This study drew upon the theory of reasoned action (TRA) to predict the intention to drive while intoxicated (DWI). Four hypotheses were tested using telephone survey data from a random sample of 1,259 adult residents of Bernalillo County, New Mexico. Results showed the TRA to be predictive across a diversity of social groups. Contrary to hypotheses, subjective norms were a more powerful predictor than attitudes, and the perceived severity of DWI penalties was positively correlated with DWI intention, a paradoxical result that was explained with reference to the social environment of likely DWI offenders. The results suggest that anti-DWI public-information campaigns should stress the importance of informal social influence against drunk driving, rather than merely the legal penalties for drinking and driving.
|Original language||English (US)|
|Number of pages||16|
|Journal||Journal of Applied Social Psychology|
|State||Published - Nov 2000|

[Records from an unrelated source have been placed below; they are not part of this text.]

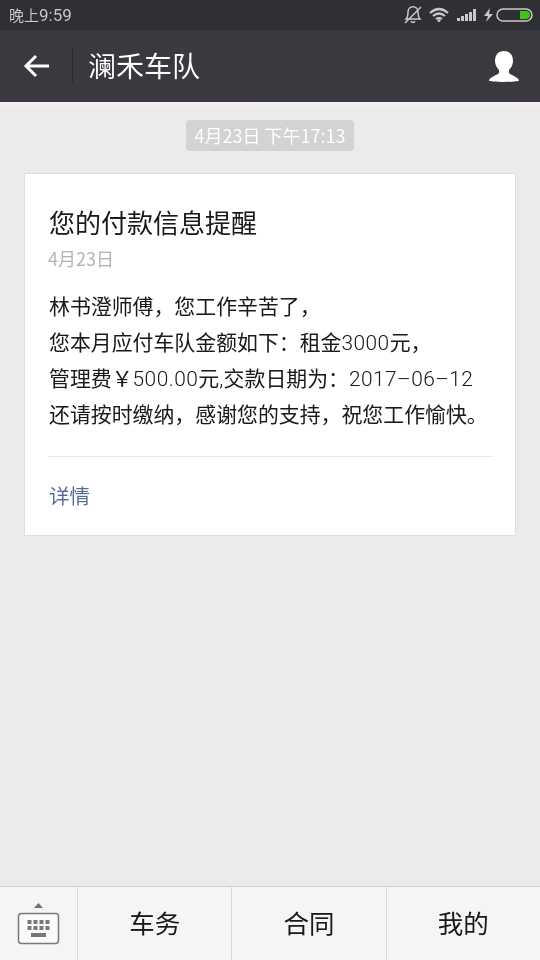
<!DOCTYPE html>
<html lang="zh-CN">
<head>
<meta charset="utf-8">
<title>付款信息提醒</title>
<style>
:root {
  --status: #2f3034;
  --bar: #393a3f;
  --page: #ebebeb;
  --card: #ffffff;
  --line: #d9d9d9;
  --ink: #1a1a1a;
  --muted: #b2b2b2;
  --link: #576b95;
  --stamp: #d3d3d3;
  --menu: #f5f5f5;
  --battery: #45c01a;
}
* { box-sizing: border-box; margin: 0; padding: 0; }
html, body { width: 540px; height: 960px; overflow: hidden; }
body { font-family: "Noto Sans CJK SC", sans-serif; font-weight: 300; color: var(--ink); background: var(--page); }
a { color: inherit; text-decoration: none; }
svg { display: block; }
.screen { position: relative; width: 540px; height: 960px; display: flex; flex-direction: column; overflow: hidden; }
.status { height: 30px; background: var(--status); color: #c9c9cb; position: relative; }
.clock { position: absolute; left: 9px; top: 0; font-size: 15px; line-height: 30px; font-weight: 400; white-space: nowrap; }
.clock span { font-family: Roboto, sans-serif; font-size: 17px; }
.status svg { position: absolute; left: 400px; top: 0; }
.app-bar { height: 72px; background: var(--bar); border-bottom: 3px solid #3e3742; position: relative; color: #fff; }
.app-bar h1 { position: absolute; left: 88px; top: 0; font-size: 28px; line-height: 70px; font-weight: 300; white-space: nowrap; }
.app-bar svg { position: absolute; left: 0; top: 0; }
.chat { flex: 1; position: relative; background: linear-gradient(#f3edf3, var(--page) 8px); }
.stamp { position: absolute; left: 186px; top: 18px; width: 168px; height: 31px; border-radius: 4px; background: var(--stamp); color: #fff; font-size: 18px; line-height: 30px; text-align: center; white-space: nowrap; }
.card { position: absolute; left: 24px; top: 71px; width: 492px; height: 363px; background: var(--card); border: 1px solid #dedede; }
.card > * { position: absolute; left: 24px; white-space: nowrap; }
.card h2 { top: 28px; font-size: 26px; line-height: 40px; font-weight: 300; }
.date { left: 23px; top: 69px; font-size: 18px; line-height: 30px; color: var(--muted); }
.message { top: 113px; font-size: 20.9px; line-height: 36px; }
.message p { height: 36px; }
.num { font-family: Roboto, sans-serif; letter-spacing: .45px; }
.card .rule { left: 23px; top: 282px; width: 445px; height: 1px; background: #e6e6e6; }
.details { top: 304px; font-size: 20.6px; line-height: 34px; color: var(--link); }
.menu { height: 74px; display: flex; background: var(--menu); border-top: 1px solid #d0d0d0; }
.menu a { flex: 1; border-left: 1px solid var(--line); font-size: 25.5px; line-height: 70px; text-align: center; }
.menu .keyboard { flex: 0 0 77px; border-left: 0; }
</style>
</head>
<body>
<main class="screen">
  <div class="status">
    <div class="clock">晚上<span>9:59</span></div>
    <svg width="140" height="30" viewBox="0 0 140 30" fill="none" stroke="#c9c9cb" stroke-width="1.5" aria-hidden="true">
      <path d="M6 19h14c-2-2-2-4-2-7 0-7-10-7-10 0 0 3 0 5-2 7zM11 21c1 2 3 2 4 0M5 23L21 7"/>
      <g stroke-width="2.2">
        <path d="M30 13q9-8 18 0M33 16q6-5 12 0M36 19q3-2 6 0"/>
      </g>
      <circle cx="39" cy="20.5" r="1.5" fill="#c9c9cb" stroke="none"/>
      <g fill="#c9c9cb" stroke="none">
        <rect x="57" y="18" width="3" height="3"/>
        <rect x="61" y="16" width="3" height="5"/>
        <rect x="65" y="14" width="3" height="7"/>
        <rect x="69" y="12" width="3" height="9"/>
        <rect x="73" y="9" width="3" height="12"/>
        <polygon points="90,8 84,16 88,16 86,22 93,14 89,14"/>
      </g>
      <rect x="97" y="9" width="35" height="12" rx="6"/>
      <path d="M120 11h6a4 4 0 0 1 0 8h-6z" fill="var(--battery)" stroke="none"/>
    </svg>
  </div>

  <header class="app-bar">
    <svg width="540" height="69" viewBox="0 0 540 69" aria-hidden="true">
      <path d="M36 26L26 36l10 10M26 36h23" fill="none" stroke="#fff" stroke-width="3"/>
      <path d="M72.5 18v36" stroke="#2c2d31"/>
      <path d="M504 21c6 0 9 4 9 10 0 4-2 7-4 9v3c1 2 10 4 10 8 0 0-7 1-15 1s-15-1-15-1c0-4 9-6 10-8v-3c-2-2-4-5-4-9 0-6 3-10 9-10z" fill="#fff"/>
    </svg>
    <h1>澜禾车队</h1>
  </header>

  <section class="chat">
    <div class="stamp">4月23日 下午17:13</div>
    <article class="card">
      <h2>您的付款信息提醒</h2>
      <div class="date">4月23日</div>
      <div class="message">
        <p>林书澄师傅，您工作辛苦了，</p>
        <p>您本月应付车队金额如下：租金<span class="num">3000</span>元，</p>
        <p>管理费￥<span class="num">500.00</span>元<span class="num">,</span>交款日期为：<span class="num">2017–06–12</span></p>
        <p>还请按时缴纳，感谢您的支持，祝您工作愉快。</p>
      </div>
      <div class="rule"></div>
      <a class="details" href="#">详情</a>
    </article>
  </section>

  <nav class="menu">
    <a class="keyboard" href="#" aria-label="键盘">
      <svg width="77" height="73" viewBox="0 0 77 73" aria-hidden="true">
        <defs>
          <g id="key-row">
            <rect width="4" height="4"/>
            <rect x="6" width="4" height="4"/>
            <rect x="12" width="4" height="4"/>
            <rect x="18" width="4" height="4"/>
          </g>
        </defs>
        <polygon points="38.500,16 43,21 34,21" fill="#6f7074"/>
        <rect x="18.500" y="26.500" width="40" height="30" rx="3" fill="#fafafa" stroke="#77787c" stroke-width="1.500"/>
        <g fill="#77787c">
          <use href="#key-row" x="27.500" y="33"/>
          <use href="#key-row" x="27.500" y="39"/>
          <rect x="31" y="46" width="15" height="4"/>
        </g>
      </svg>
    </a>
    <a href="#">车务</a>
    <a href="#">合同</a>
    <a href="#">我的</a>
  </nav>
</main>
</body>
</html>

All Science Journal Classification (ASJC) codes
- Social Psychology